> Records shown

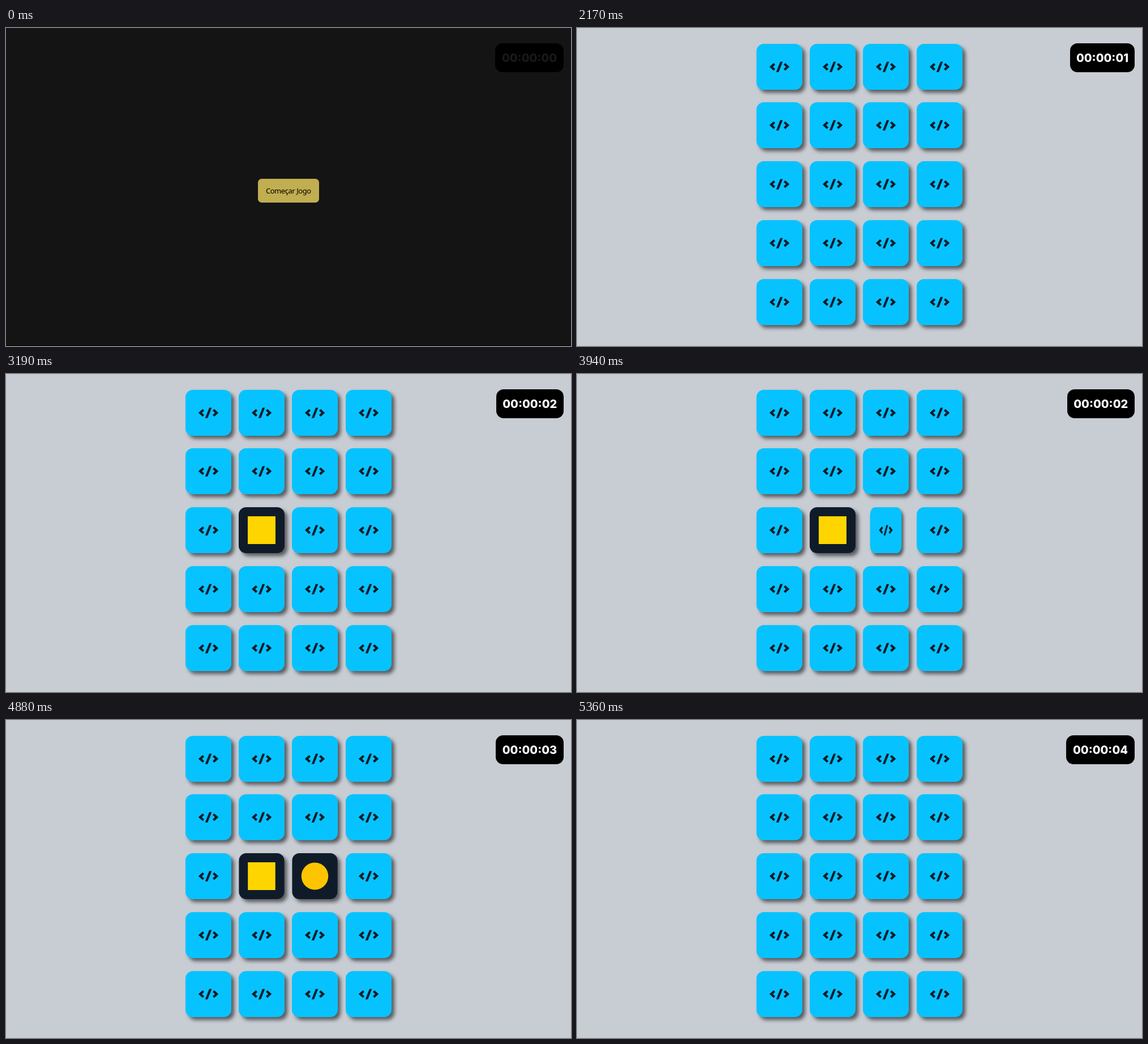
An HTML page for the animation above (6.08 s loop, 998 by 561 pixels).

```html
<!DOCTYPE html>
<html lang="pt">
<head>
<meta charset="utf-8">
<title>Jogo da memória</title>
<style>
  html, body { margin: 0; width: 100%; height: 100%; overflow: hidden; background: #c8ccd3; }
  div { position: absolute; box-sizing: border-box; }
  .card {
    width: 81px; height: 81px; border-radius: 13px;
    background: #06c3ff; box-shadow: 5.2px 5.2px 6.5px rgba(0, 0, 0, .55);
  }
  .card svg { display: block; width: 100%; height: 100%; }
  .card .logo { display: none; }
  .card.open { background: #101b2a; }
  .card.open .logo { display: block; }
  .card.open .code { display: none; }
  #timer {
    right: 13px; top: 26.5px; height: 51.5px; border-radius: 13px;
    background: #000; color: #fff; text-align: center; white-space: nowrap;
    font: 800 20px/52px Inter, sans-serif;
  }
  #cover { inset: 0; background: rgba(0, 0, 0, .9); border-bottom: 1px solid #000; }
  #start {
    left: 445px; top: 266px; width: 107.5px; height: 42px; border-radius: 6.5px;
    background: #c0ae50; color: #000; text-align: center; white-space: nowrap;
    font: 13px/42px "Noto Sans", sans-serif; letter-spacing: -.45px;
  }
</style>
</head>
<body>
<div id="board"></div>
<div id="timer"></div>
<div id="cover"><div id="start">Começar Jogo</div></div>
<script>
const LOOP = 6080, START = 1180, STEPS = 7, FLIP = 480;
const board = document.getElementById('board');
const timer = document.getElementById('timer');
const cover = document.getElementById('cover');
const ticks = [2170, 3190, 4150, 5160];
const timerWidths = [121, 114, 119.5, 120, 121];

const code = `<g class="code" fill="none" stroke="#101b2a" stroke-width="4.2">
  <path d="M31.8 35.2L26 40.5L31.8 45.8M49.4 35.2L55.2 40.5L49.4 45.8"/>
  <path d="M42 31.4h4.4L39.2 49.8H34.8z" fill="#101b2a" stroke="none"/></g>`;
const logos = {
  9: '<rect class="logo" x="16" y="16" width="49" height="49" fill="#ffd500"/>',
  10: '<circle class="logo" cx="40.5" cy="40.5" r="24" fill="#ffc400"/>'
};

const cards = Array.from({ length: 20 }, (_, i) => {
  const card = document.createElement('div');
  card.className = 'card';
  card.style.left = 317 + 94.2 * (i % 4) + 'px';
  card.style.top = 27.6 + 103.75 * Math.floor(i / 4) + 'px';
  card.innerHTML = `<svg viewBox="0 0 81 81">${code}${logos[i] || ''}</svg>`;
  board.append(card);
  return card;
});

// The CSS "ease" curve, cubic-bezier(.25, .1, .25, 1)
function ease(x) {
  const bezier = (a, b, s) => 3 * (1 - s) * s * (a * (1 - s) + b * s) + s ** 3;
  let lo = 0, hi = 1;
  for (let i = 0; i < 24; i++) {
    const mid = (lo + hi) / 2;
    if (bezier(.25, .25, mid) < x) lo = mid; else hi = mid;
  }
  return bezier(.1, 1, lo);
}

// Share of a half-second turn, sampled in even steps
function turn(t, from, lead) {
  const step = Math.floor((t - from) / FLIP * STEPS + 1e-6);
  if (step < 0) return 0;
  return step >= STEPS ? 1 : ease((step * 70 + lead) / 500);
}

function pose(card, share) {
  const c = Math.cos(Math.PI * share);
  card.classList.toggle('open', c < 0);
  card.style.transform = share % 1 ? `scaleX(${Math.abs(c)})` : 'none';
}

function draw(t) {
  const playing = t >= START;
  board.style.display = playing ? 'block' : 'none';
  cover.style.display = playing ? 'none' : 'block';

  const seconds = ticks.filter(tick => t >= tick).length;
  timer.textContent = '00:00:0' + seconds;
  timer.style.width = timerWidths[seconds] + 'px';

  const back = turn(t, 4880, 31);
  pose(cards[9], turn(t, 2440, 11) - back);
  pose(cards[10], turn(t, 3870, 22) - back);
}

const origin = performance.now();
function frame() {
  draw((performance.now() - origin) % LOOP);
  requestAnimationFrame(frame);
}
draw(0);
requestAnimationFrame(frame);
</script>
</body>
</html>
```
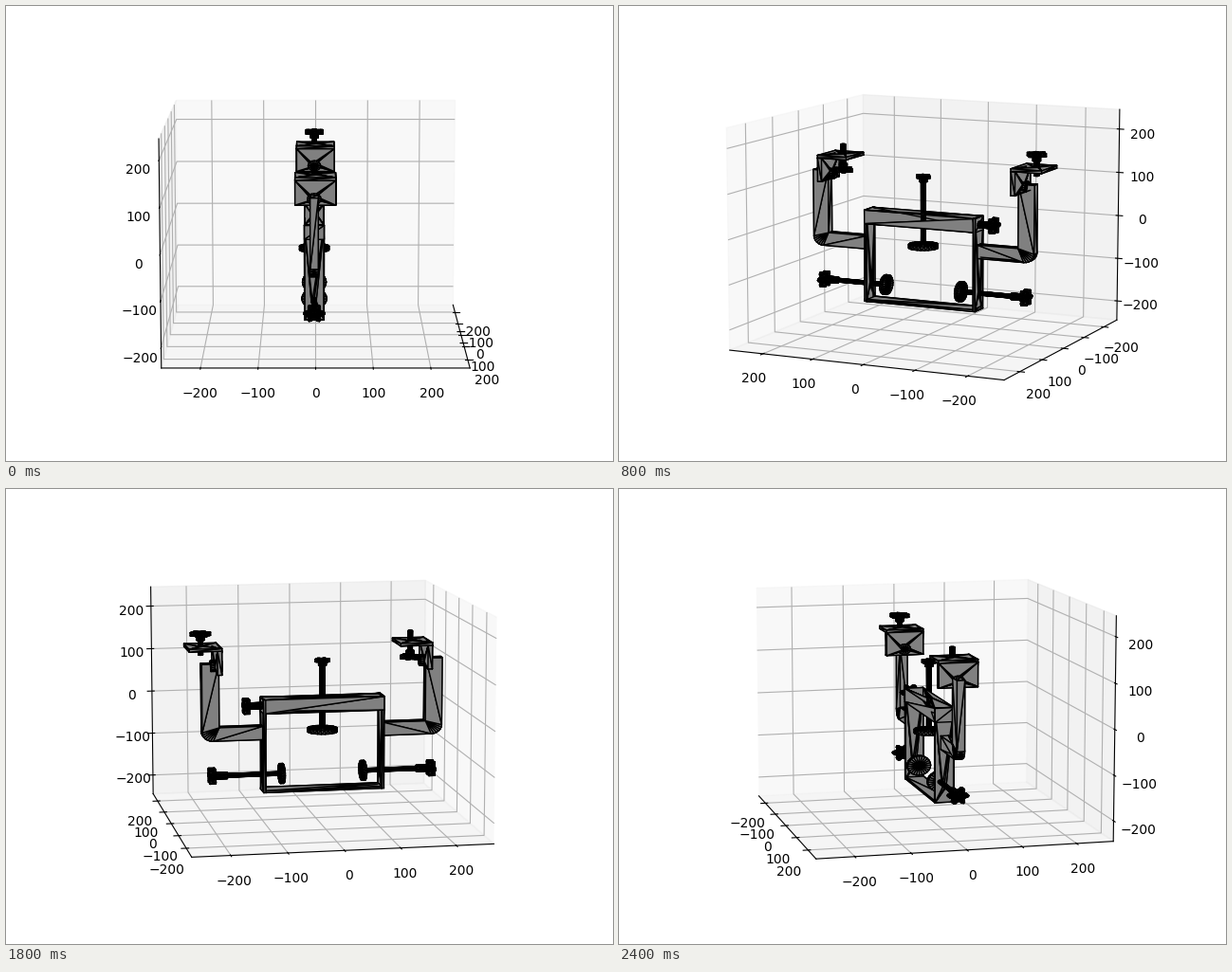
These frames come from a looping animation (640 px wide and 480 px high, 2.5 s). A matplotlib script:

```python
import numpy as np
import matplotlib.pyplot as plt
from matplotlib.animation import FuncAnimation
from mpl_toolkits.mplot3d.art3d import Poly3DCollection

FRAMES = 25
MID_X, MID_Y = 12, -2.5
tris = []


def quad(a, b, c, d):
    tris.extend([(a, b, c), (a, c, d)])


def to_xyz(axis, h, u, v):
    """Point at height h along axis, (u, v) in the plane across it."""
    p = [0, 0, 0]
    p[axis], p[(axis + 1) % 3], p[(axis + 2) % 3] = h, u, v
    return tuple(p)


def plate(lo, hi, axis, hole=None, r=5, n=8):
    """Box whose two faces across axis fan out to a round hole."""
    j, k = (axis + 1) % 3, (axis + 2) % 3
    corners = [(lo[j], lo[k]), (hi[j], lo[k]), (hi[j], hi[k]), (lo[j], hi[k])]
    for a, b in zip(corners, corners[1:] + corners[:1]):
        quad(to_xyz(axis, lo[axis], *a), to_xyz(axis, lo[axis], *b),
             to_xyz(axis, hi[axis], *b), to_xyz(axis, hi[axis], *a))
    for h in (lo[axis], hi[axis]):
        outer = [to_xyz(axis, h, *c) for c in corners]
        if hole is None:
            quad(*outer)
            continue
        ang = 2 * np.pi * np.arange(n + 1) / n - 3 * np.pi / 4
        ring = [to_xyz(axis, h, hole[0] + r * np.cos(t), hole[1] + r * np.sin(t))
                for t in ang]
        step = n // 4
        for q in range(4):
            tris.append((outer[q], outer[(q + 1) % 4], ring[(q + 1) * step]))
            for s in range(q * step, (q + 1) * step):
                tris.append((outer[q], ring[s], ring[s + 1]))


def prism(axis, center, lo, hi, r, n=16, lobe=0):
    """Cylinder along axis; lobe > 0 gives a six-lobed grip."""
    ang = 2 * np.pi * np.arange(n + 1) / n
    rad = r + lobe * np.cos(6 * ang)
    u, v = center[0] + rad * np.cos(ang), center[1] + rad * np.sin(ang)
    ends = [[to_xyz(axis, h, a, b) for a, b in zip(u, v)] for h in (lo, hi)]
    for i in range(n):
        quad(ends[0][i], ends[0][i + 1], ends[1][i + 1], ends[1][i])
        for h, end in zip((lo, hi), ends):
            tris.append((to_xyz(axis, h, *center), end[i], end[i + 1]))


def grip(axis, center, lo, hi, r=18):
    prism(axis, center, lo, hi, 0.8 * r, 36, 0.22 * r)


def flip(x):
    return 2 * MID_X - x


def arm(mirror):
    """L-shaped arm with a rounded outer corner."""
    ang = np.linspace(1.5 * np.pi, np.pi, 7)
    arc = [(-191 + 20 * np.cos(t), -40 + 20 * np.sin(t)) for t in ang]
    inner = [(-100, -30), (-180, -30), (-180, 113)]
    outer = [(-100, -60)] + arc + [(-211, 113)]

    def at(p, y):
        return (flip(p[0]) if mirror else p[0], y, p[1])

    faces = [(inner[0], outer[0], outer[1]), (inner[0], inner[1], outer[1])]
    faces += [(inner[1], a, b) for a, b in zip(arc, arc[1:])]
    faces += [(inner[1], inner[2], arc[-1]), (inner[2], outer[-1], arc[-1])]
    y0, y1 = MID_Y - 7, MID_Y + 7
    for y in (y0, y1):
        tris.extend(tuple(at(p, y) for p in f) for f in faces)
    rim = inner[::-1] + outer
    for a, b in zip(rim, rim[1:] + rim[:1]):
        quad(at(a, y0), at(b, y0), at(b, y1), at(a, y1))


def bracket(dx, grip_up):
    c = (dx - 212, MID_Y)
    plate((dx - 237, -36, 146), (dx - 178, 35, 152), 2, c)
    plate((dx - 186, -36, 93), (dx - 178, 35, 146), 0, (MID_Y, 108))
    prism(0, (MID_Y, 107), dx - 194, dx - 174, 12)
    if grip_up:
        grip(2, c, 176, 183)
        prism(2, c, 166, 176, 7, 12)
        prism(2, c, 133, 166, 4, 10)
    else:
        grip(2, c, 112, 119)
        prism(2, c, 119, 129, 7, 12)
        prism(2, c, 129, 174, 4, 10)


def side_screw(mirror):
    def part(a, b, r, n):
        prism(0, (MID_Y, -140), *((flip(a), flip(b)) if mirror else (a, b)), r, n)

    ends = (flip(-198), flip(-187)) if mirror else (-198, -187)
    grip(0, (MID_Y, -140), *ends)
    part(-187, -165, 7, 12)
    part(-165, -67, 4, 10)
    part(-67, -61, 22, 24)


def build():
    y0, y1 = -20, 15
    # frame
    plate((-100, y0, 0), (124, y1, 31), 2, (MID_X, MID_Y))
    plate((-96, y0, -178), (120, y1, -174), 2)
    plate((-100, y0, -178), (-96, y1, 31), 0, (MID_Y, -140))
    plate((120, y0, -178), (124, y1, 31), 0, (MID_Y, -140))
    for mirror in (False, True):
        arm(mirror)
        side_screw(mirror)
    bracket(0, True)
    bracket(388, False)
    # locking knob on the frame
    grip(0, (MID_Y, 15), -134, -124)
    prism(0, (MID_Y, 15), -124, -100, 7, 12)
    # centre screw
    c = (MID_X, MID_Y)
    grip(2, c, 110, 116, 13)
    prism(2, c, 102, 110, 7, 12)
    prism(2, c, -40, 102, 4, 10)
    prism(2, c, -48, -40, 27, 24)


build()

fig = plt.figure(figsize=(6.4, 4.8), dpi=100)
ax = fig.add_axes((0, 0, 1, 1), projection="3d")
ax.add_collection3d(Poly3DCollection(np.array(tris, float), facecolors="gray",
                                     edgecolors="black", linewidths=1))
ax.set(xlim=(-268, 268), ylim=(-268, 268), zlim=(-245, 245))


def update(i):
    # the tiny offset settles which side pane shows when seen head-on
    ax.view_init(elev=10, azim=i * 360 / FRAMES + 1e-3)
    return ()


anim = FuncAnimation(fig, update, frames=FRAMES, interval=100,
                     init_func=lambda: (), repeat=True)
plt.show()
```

> How to complete this task
Look through the listing and return each line containing the word "prism".

> Written answer
def prism(axis, center, lo, hi, r, n=16, lobe=0):
    prism(axis, center, lo, hi, 0.8 * r, 36, 0.22 * r)
    prism(0, (MID_Y, 107), dx - 194, dx - 174, 12)
        prism(2, c, 166, 176, 7, 12)
        prism(2, c, 133, 166, 4, 10)
        prism(2, c, 119, 129, 7, 12)
        prism(2, c, 129, 174, 4, 10)
        prism(0, (MID_Y, -140), *((flip(a), flip(b)) if mirror else (a, b)), r, n)
    prism(0, (MID_Y, 15), -124, -100, 7, 12)
    prism(2, c, 102, 110, 7, 12)
    prism(2, c, -40, 102, 4, 10)
    prism(2, c, -48, -40, 27, 24)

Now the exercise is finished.